Universities are trying to contain the fallout from allegations that families with money and clout paid bribes for their children to attend eight prestigious institutions.
They’re facing questions about the fates of students involved and whether they knew about their parents’ alleged acts. And, at a time of year when colleges are whittling down the mountain of applications and sending out acceptance letters, they’re having to look for prospective students who might be connected to the scandal.
Fifty people – including Hollywood stars, top CEOs, college coaches and standardized test administrators – allegedly took part in the scheme to cheat on tests and admit students to leading institutions as athletes, regardless of their abilities. At least eight universities are referred to in a federal indictment and criminal complaint.
William Rick Singer, the plot’s accused mastermind, allegedly told prospective clients that he created a “side door” for wealthy families to get their children into top US colleges. Singer was paid roughly $25 million by parents to help their children get into the schools, the US attorney said.
While the names of the students involved have not been released, universities are distancing themselves from coaches identified in the scandal and scrambling to contain the fallout from a scandal that raises questions about whether qualified students were denied entry to accommodate children of the rich and famous.
The prosecutor also raised the possibility that students could be charged. Here’s how the universities are responding:
Who: The University of Southern California is at the epicenter of the scandal, with some of the biggest names linked to it, including actress Lori Loughlin and her husband, fashion designer Mossimo Giannulli.
USC said it fired senior associate athletic director Donna Heinel and water polo coach Jovan Vavic, who are both charged in the scheme. The school has also placed a faculty member on leave who was named in the indictment as a parent.
Action steps: The school plans to use any money received in connection with the alleged scheme to fund scholarships for underprivileged students, USC’s interim President Wanda M. Austin said.
USC is making several changes to its oversight and review of student-athletes for the 2019-2020 academic year, according to a letter from interim President Wanda Austin.

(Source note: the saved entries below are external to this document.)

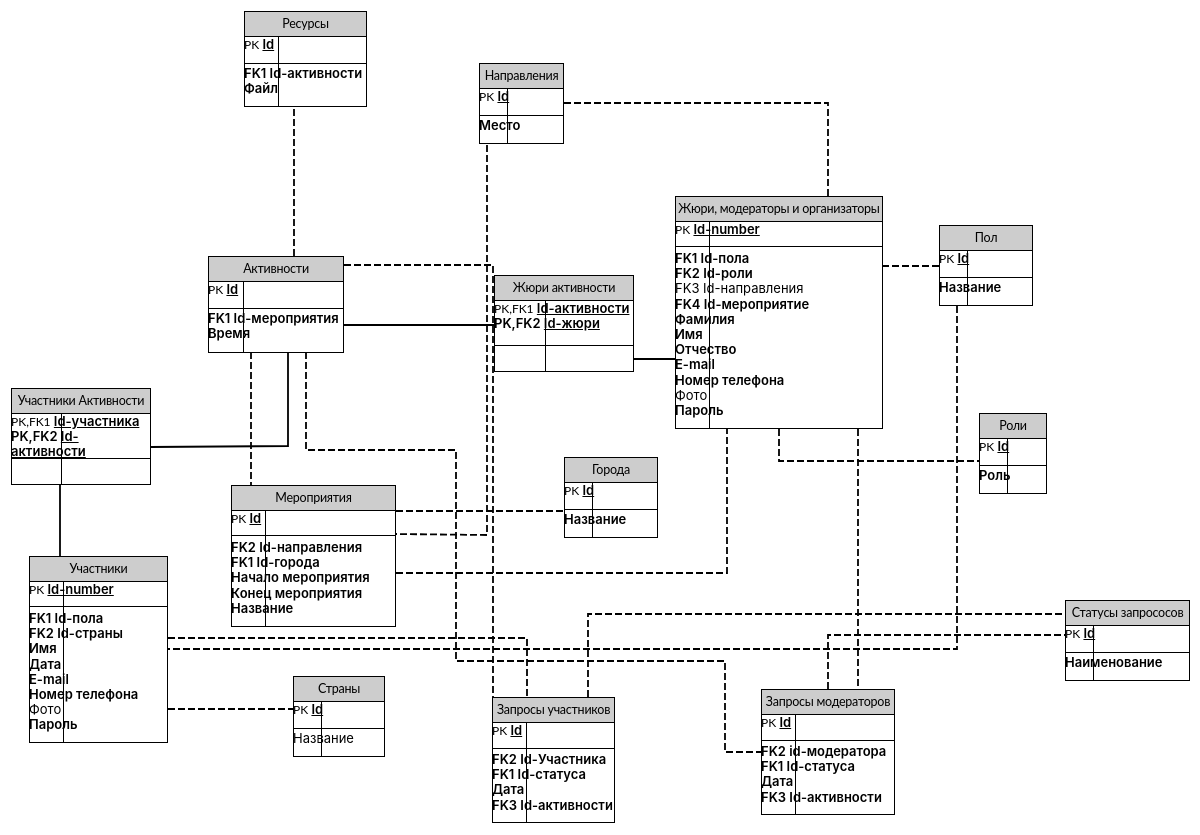
<!DOCTYPE html>
<html lang="ru">
<head>
<meta charset="utf-8">
<title>Схема базы данных мероприятий</title>
<style>
:root { --paper: #fff; --ink: #000; --header: #cdcdcd; }
* { box-sizing: border-box; margin: 0; padding: 0; }
html, body { width: 1200px; height: 835px; overflow: hidden; background: var(--paper); }
.diagram { position: relative; width: 1200px; height: 835px; overflow: hidden; color: var(--ink); font: 600 13px/15.2px Inter, sans-serif; }
.relations { position: absolute; inset: 0; fill: none; stroke: var(--ink); stroke-width: 1.8; }
.optional-links { stroke-dasharray: 7 3; }
.entity { position: absolute; left: var(--x); top: var(--y); width: var(--w); height: var(--h); display: flex; flex-direction: column; border: 1px solid var(--ink); background: var(--paper); white-space: nowrap; }
.entity::after { content: ""; position: absolute; left: var(--rule); top: 24px; bottom: 0; width: 1px; background: var(--ink); }
h2 { flex: none; height: 25px; border-bottom: 1px solid var(--ink); background: var(--header); font: 400 12.5px/24px Lato, "Open Sans", sans-serif; letter-spacing: -.25px; text-align: center; }
.keys { flex: none; height: var(--key, 27px); border-bottom: 1px solid var(--ink); margin-right: 0; }
.keys p, .fields li { margin-left: -1px; }
.keys small { font: 400 12px/15.2px Lato, "Open Sans", sans-serif; }
.keys u { text-underline-offset: 1px; }
.fields { list-style: none; padding-top: calc(29px - var(--key, 27px)); }
.nullable { font-weight: 400; }
</style>
</head>
<body>
<main class="diagram">
  <svg class="relations" width="1200" height="835" viewBox="0 0 1200 835" aria-hidden="true">
    <g class="optional-links">
      <path d="M294 109V256"/>
      <path d="M564 103H828V196"/>
      <path d="M487 145V535L396 534"/>
      <path d="M344 265H493V697"/>
      <path d="M882 266H939"/>
      <path d="M251 352V485"/>
      <path d="M306 352V450H456V661H725V752H761"/>
      <path d="M396 511H564"/>
      <path d="M396 573H727V429"/>
      <path d="M779 429V461H979"/>
      <path d="M858 429V689"/>
      <path d="M957 306V649H168"/>
      <path d="M168 638H527V697"/>
      <path d="M588 697V614H1065"/>
      <path d="M828 689V635H1065"/>
      <path d="M168 709H293"/>
    </g>
    <g class="identifying-links">
      <path d="M344 325H494"/>
      <path d="M634 359H675"/>
      <path d="M150 447L288 446V352"/>
      <path d="M60 485V556"/>
    </g>
  </svg>

  <section class="entity" style="--x:244px;--y:11px;--w:123px;--h:96px;--rule:33px">
    <h2>Ресурсы</h2>
    <div class="keys"><p><small>PK</small> <u>Id</u></p></div>
    <ul class="fields"><li>FK1 Id-активности</li><li>Файл</li></ul>
  </section>

  <section class="entity" style="--x:479px;--y:63px;--w:85px;--h:81px;--rule:27px">
    <h2>Направления</h2>
    <div class="keys"><p><small>PK</small> <u>Id</u></p></div>
    <ul class="fields"><li>Место</li></ul>
  </section>

  <section class="entity" style="--x:675px;--y:196px;--w:208px;--h:233px;--rule:33px;--key:25px">
    <h2>Жюри, модераторы и организаторы</h2>
    <div class="keys"><p><small>PK</small> <u>Id-number</u></p></div>
    <ul class="fields">
      <li>FK1 Id-пола</li>
      <li>FK2 Id-роли</li>
      <li class="nullable">FK3 Id-направления</li>
      <li>FK4 Id-мероприятие</li>
      <li>Фамилия</li>
      <li>Имя</li>
      <li>Отчество</li>
      <li>E-mail</li>
      <li>Номер телефона</li>
      <li class="nullable">Фото</li>
      <li>Пароль</li>
    </ul>
  </section>

  <section class="entity" style="--x:939px;--y:225px;--w:94px;--h:81px;--rule:27px">
    <h2>Пол</h2>
    <div class="keys"><p><small>PK</small> <u>Id</u></p></div>
    <ul class="fields"><li>Название</li></ul>
  </section>

  <section class="entity" style="--x:208px;--y:256px;--w:136px;--h:97px;--rule:34px">
    <h2>Активности</h2>
    <div class="keys"><p><small>PK</small> <u>Id</u></p></div>
    <ul class="fields"><li>FK1 Id-мероприятия</li><li>Время</li></ul>
  </section>

  <section class="entity" style="--x:494px;--y:275px;--w:140px;--h:97px;--rule:50px;--key:45px">
    <h2>Жюри активности</h2>
    <div class="keys">
      <p><small>PK,FK1</small> <u>Id-активности</u></p>
      <p>PK,FK2 <u>Id-жюри</u></p>
    </div>
  </section>

  <section class="entity" style="--x:11px;--y:388px;--w:140px;--h:97px;--rule:49px;--key:45px">
    <h2>Участники Активности</h2>
    <div class="keys">
      <p><small>PK,FK1</small> <u>Id-участника</u></p>
      <p>PK,FK2 <u>Id-<br>активности</u></p>
    </div>
  </section>

  <section class="entity" style="--x:979px;--y:413px;--w:68px;--h:81px;--rule:27px">
    <h2>Роли</h2>
    <div class="keys"><p><small>PK</small> <u>Id</u></p></div>
    <ul class="fields"><li>Роль</li></ul>
  </section>

  <section class="entity" style="--x:564px;--y:457px;--w:94px;--h:81px;--rule:27px">
    <h2>Города</h2>
    <div class="keys"><p><small>PK</small> <u>Id</u></p></div>
    <ul class="fields"><li>Название</li></ul>
  </section>

  <section class="entity" style="--x:231px;--y:485px;--w:165px;--h:142px;--rule:33px;--key:25px">
    <h2>Мероприятия</h2>
    <div class="keys"><p><small>PK</small> <u>Id</u></p></div>
    <ul class="fields">
      <li>FK2 Id-направления</li>
      <li>FK1 Id-города</li>
      <li>Начало мероприятия</li>
      <li>Конец мероприятия</li>
      <li>Название</li>
    </ul>
  </section>

  <section class="entity" style="--x:29px;--y:556px;--w:139px;--h:187px;--rule:33px;--key:25px">
    <h2>Участники</h2>
    <div class="keys"><p><small>PK</small> <u>Id-number</u></p></div>
    <ul class="fields">
      <li>FK1 Id-пола</li>
      <li>FK2 Id-страны</li>
      <li>Имя</li>
      <li>Дата</li>
      <li>E-mail</li>
      <li>Номер телефона</li>
      <li class="nullable">Фото</li>
      <li>Пароль</li>
    </ul>
  </section>

  <section class="entity" style="--x:1065px;--y:600px;--w:125px;--h:81px;--rule:27px">
    <h2>Статусы запрососов</h2>
    <div class="keys"><p><small>PK</small> <u>Id</u></p></div>
    <ul class="fields"><li>Наименование</li></ul>
  </section>

  <section class="entity" style="--x:293px;--y:676px;--w:92px;--h:81px;--rule:27px">
    <h2>Страны</h2>
    <div class="keys"><p><small>PK</small> <u>Id</u></p></div>
    <ul class="fields"><li class="nullable">Название</li></ul>
  </section>

  <section class="entity" style="--x:492px;--y:697px;--w:123px;--h:126px;--rule:33px;--key:26px">
    <h2>Запросы участников</h2>
    <div class="keys"><p><small>PK</small> <u>Id</u></p></div>
    <ul class="fields">
      <li>FK2 Id-Участника</li>
      <li>FK1 Id-статуса</li>
      <li>Дата</li>
      <li>FK3 Id-активности</li>
    </ul>
  </section>

  <section class="entity" style="--x:761px;--y:689px;--w:134px;--h:126px;--rule:33px;--key:26px">
    <h2>Запросы модераторов</h2>
    <div class="keys"><p><small>PK</small> <u>Id</u></p></div>
    <ul class="fields">
      <li>FK2 id-модератора</li>
      <li>FK1 Id-статуса</li>
      <li>Дата</li>
      <li>FK3 Id-активности</li>
    </ul>
  </section>
</main>
</body>
</html>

“Every student-athlete candidate’s file will be reviewed on three levels – by the head coach, the senior sports administrator overseeing the team, and the USC Office of Athletics Compliance – before being sent to the admissions staff,” the letter states. “The head coach will certify in writing that the student is being recruited for athletic abilities. Athletic rosters will be audited at the beginning and end of every academic year and cross-checked with admissions lists.”

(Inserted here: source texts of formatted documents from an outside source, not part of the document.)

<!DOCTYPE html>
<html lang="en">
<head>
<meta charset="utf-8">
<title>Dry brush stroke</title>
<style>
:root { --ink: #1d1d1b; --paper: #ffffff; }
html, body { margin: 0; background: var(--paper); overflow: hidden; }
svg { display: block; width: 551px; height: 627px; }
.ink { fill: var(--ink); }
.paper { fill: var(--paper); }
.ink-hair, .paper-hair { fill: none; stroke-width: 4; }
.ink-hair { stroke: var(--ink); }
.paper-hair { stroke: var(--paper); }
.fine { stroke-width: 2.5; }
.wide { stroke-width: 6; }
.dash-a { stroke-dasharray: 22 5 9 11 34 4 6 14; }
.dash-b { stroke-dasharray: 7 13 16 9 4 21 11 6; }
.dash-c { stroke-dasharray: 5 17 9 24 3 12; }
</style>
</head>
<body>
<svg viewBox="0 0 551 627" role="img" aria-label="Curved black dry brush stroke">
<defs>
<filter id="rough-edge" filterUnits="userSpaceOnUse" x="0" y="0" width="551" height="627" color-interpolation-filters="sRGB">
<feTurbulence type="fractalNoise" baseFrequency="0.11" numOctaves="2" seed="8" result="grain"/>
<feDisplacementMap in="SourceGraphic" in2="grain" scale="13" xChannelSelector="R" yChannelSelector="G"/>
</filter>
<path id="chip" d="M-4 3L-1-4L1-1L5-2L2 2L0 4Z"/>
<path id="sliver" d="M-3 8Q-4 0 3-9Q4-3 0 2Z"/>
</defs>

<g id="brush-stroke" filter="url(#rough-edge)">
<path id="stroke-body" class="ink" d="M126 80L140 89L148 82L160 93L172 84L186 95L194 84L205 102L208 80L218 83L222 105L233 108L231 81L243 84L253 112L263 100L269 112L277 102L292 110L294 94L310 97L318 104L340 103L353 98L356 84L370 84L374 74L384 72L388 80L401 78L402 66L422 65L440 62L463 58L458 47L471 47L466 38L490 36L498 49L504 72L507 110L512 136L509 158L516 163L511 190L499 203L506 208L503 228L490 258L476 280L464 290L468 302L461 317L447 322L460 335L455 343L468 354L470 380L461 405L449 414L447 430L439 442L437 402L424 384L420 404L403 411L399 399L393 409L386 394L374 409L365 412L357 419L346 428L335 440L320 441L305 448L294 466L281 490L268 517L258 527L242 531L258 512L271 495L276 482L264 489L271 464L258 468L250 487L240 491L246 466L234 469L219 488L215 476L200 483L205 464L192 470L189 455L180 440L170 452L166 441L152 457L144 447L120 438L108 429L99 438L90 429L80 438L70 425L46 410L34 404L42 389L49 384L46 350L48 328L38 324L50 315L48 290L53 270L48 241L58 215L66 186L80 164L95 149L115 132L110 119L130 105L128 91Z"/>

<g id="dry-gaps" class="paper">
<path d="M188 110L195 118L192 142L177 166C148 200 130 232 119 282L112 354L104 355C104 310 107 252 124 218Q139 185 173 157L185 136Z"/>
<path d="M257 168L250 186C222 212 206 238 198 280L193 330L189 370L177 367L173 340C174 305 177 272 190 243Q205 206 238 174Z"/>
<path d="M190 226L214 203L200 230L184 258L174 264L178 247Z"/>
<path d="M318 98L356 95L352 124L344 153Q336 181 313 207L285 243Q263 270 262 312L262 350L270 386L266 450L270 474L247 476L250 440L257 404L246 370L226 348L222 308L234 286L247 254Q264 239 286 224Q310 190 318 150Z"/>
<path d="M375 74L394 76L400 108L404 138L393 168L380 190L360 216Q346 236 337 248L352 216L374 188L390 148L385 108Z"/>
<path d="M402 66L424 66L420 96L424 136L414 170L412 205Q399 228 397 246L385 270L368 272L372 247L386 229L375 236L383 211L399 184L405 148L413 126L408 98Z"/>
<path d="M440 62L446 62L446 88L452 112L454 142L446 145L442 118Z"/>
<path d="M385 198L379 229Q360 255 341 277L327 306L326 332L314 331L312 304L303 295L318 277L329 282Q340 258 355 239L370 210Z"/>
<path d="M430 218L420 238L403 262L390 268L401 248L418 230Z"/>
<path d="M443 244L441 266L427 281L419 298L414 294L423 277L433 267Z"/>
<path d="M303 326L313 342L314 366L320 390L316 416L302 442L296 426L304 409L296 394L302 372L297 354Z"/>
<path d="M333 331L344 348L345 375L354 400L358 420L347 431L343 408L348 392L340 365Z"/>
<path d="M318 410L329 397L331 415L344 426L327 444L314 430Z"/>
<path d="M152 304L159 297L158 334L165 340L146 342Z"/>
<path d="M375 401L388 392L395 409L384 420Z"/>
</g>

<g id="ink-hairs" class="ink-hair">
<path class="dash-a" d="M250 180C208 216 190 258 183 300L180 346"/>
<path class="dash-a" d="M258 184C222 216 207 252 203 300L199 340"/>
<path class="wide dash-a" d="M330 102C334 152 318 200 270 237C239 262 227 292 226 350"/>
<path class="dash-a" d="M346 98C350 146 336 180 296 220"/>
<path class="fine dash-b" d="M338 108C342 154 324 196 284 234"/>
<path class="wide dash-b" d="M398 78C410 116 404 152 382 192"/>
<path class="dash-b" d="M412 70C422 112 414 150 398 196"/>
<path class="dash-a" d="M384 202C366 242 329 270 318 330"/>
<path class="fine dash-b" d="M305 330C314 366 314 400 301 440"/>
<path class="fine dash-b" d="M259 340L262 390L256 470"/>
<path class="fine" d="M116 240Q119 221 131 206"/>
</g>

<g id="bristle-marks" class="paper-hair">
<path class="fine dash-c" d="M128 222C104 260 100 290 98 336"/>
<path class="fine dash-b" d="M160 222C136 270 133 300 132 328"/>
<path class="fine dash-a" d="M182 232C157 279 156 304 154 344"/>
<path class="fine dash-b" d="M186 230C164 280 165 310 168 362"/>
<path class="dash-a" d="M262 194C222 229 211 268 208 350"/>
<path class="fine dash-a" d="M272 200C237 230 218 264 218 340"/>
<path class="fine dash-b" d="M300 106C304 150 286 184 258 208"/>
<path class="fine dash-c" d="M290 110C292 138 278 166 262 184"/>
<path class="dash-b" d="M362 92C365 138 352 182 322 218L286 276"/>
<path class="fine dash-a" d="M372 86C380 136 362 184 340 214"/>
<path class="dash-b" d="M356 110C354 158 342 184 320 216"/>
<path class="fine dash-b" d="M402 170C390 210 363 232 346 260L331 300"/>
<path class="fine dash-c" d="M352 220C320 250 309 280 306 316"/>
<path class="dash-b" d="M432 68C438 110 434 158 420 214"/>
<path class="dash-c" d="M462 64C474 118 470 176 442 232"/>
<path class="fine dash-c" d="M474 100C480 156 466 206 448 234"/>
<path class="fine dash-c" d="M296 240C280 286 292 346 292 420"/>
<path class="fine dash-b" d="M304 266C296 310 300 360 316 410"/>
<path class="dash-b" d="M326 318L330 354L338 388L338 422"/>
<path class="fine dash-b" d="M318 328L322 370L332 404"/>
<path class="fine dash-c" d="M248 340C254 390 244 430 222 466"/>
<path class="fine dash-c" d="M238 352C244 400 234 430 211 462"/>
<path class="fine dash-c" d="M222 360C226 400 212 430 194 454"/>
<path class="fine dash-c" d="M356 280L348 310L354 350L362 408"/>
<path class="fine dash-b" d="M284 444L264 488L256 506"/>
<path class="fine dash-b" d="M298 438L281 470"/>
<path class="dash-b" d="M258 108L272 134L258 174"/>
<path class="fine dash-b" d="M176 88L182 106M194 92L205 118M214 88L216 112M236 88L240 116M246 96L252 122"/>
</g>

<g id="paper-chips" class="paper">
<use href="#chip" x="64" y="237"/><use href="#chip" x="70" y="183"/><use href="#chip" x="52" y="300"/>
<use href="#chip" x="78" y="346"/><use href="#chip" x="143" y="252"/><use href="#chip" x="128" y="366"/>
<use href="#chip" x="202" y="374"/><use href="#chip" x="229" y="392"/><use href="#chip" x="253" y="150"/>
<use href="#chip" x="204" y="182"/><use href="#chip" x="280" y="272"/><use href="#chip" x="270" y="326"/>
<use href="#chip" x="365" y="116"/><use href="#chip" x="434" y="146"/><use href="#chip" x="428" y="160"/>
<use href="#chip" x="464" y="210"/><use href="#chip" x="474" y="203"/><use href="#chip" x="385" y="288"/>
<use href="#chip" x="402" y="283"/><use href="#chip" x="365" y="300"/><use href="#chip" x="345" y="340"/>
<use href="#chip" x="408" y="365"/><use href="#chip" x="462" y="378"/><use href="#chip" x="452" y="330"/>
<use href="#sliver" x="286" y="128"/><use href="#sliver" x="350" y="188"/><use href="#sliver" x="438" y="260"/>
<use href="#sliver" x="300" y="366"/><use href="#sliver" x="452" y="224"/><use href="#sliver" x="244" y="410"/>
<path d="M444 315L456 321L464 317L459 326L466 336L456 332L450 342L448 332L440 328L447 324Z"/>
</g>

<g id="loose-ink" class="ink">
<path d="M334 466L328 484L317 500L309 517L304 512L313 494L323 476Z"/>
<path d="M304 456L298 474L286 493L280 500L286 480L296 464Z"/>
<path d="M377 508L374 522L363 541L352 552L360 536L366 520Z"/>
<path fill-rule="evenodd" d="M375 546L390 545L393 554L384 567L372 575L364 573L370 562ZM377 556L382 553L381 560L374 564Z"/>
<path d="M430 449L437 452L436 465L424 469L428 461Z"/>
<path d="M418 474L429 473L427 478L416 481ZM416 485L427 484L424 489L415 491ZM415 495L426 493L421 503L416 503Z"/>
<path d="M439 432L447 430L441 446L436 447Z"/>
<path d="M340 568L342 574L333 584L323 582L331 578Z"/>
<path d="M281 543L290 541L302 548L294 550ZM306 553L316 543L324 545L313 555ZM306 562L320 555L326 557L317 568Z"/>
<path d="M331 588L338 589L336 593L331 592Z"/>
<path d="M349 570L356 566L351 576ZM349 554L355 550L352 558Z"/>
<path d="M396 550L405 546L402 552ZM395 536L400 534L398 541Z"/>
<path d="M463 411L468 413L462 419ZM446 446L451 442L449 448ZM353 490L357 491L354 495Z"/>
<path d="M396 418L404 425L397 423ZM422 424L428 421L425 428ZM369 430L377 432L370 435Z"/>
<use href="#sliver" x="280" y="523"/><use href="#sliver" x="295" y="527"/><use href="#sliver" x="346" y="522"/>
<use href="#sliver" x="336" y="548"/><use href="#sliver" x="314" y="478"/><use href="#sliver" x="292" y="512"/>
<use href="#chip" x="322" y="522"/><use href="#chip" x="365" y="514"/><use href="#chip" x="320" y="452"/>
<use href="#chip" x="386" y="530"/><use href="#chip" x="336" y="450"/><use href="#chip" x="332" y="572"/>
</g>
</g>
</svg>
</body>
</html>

Outcome for students: All applicants connected to the cheating scam would be denied admission, Polakovic said. The university said it identified six students in the current admissions cycle who would be denied admission to USC.

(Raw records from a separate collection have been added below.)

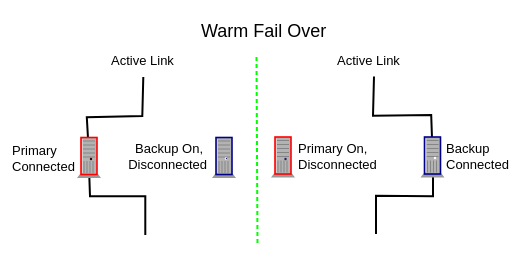
<!DOCTYPE html>
<html lang="en">
<head>
<meta charset="utf-8">
<title>Warm Fail Over</title>
<style>
:root {
  --paper: #fff;
  --ink: #000;
  --divider: #0f0;
  --primary: #f00;
  --backup: #00008b;
  --case: #b3b3b3;
  --slot: #858585;
  --base: #999;
}
* { box-sizing: border-box; margin: 0; }
body { background: var(--paper); overflow: hidden; }
.diagram {
  position: relative;
  width: 524px;
  height: 264px;
  overflow: hidden;
  background: var(--paper);
  color: var(--ink);
  font: 13px/16px "Liberation Sans", sans-serif;
}
.drawing { position: absolute; inset: 0; display: block; }
.link { fill: none; stroke: var(--ink); stroke-width: 2; }
.divider { stroke: var(--divider); stroke-width: 2; stroke-dasharray: 4 3; }
.primary { color: var(--primary); }
.backup { color: var(--backup); }
h1, .label { position: absolute; white-space: nowrap; }
h1 { left: 201px; top: 21px; font-size: 18px; line-height: 21px; font-weight: 400; }
.link-before { left: 111px; top: 53px; }
.link-after { left: 337px; top: 53px; }
.primary-before { left: 12px; top: 143px; }
.backup-before { right: 317px; top: 141px; text-align: right; }
.backup-before span { padding-right: 4px; }
.primary-after { left: 298px; top: 141px; }
.backup-after { left: 446px; top: 141px; }
</style>
</head>
<body>
<main class="diagram">
  <svg class="drawing" width="524" height="264" viewBox="0 0 524 264" aria-hidden="true">
    <defs>
      <g id="server">
        <polygon points="3,38 21,38 24,42 0,42" fill="var(--base)"/>
        <rect x="4" y="1.5" width="16" height="37" fill="var(--case)" stroke="currentColor" stroke-width="1.6"/>
        <path d="M6 5h12M6 9h12M6 13h12M6 17h12M6 21h12" stroke="var(--slot)"/>
        <path d="M7 25v12M10 25v12M13 25v12M16 25v12" stroke="var(--slot)" stroke-width="1"/>
        <path d="M5.5 3v34" stroke="#d0d0d0"/>
      </g>
    </defs>
    <line class="divider" x1="256.5" y1="57" x2="257.5" y2="246"/>
    <g class="link">
      <polyline points="143.3,77 142.3,116 86.8,117.3 88,138"/>
      <polyline points="89.3,176 90,196.3 145.3,196.3 145.3,235"/>
      <polyline points="374,76.5 373,115.7 431.2,115 432,138"/>
      <polyline points="433,176 433,196.3 376,195.7 376,234"/>
    </g>
    <g class="primary">
      <use href="#server" x="77" y="136"/>
      <circle cx="91" cy="159" r="1.2" fill="#400"/>
      <use href="#server" x="271" y="135.5"/>
      <circle cx="285.5" cy="159" r="1.2" fill="#226"/>
    </g>
    <g class="backup">
      <use href="#server" x="212" y="136"/>
      <circle cx="226" cy="158.5" r="1.2" fill="#fff"/>
      <circle cx="226.5" cy="158.5" r=".7" fill="#226"/>
      <use href="#server" x="420.5" y="135.5"/>
      <circle cx="435" cy="158" r="1.2" fill="#fff"/>
    </g>
  </svg>
  <h1>Warm Fail Over</h1>
  <p class="label link-before">Active Link</p>
  <p class="label link-after">Active Link</p>
  <p class="label primary-before">Primary<br>Connected</p>
  <p class="label backup-before"><span>Backup On,</span><br>Disconnected</p>
  <p class="label primary-after">Primary On,<br>Disconnected</p>
  <p class="label backup-after">Backup<br>Connected</p>
</main>
</body>
</html>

The school is preventing students who may be associated with the college admissions scandal from registering for classes or acquiring transcripts while the school investigates. The school didn’t say how many students are impacted but said that those affected have been notified that “their status is under review.” The school could revoke admission or expel students after the review.
USC is not identifying past, present or potential students involved in the scheme, citing the Family Educational Rights and Privacy Act of 1974 that says information cannot be released without prior written consent from the student.
President Austin’s letter also addresses the students currently enrolled who have been caught up in the scandal, including social media influencer Olivia Jade Giannulli, whose parents have pleaded not guilty to charges.
Austin writes that the cases are still going through internal review and “each of those students has been notified of the review and given a deadline for response.”
“The possible outcomes range from no finding of violation to revocation of admission, and will depend on the facts of each case,” the letter states.
Who: UCLA has put its men’s soccer head coach Jorge Salcedo on leave as he faces a charge of conspiracy to commit racketeering.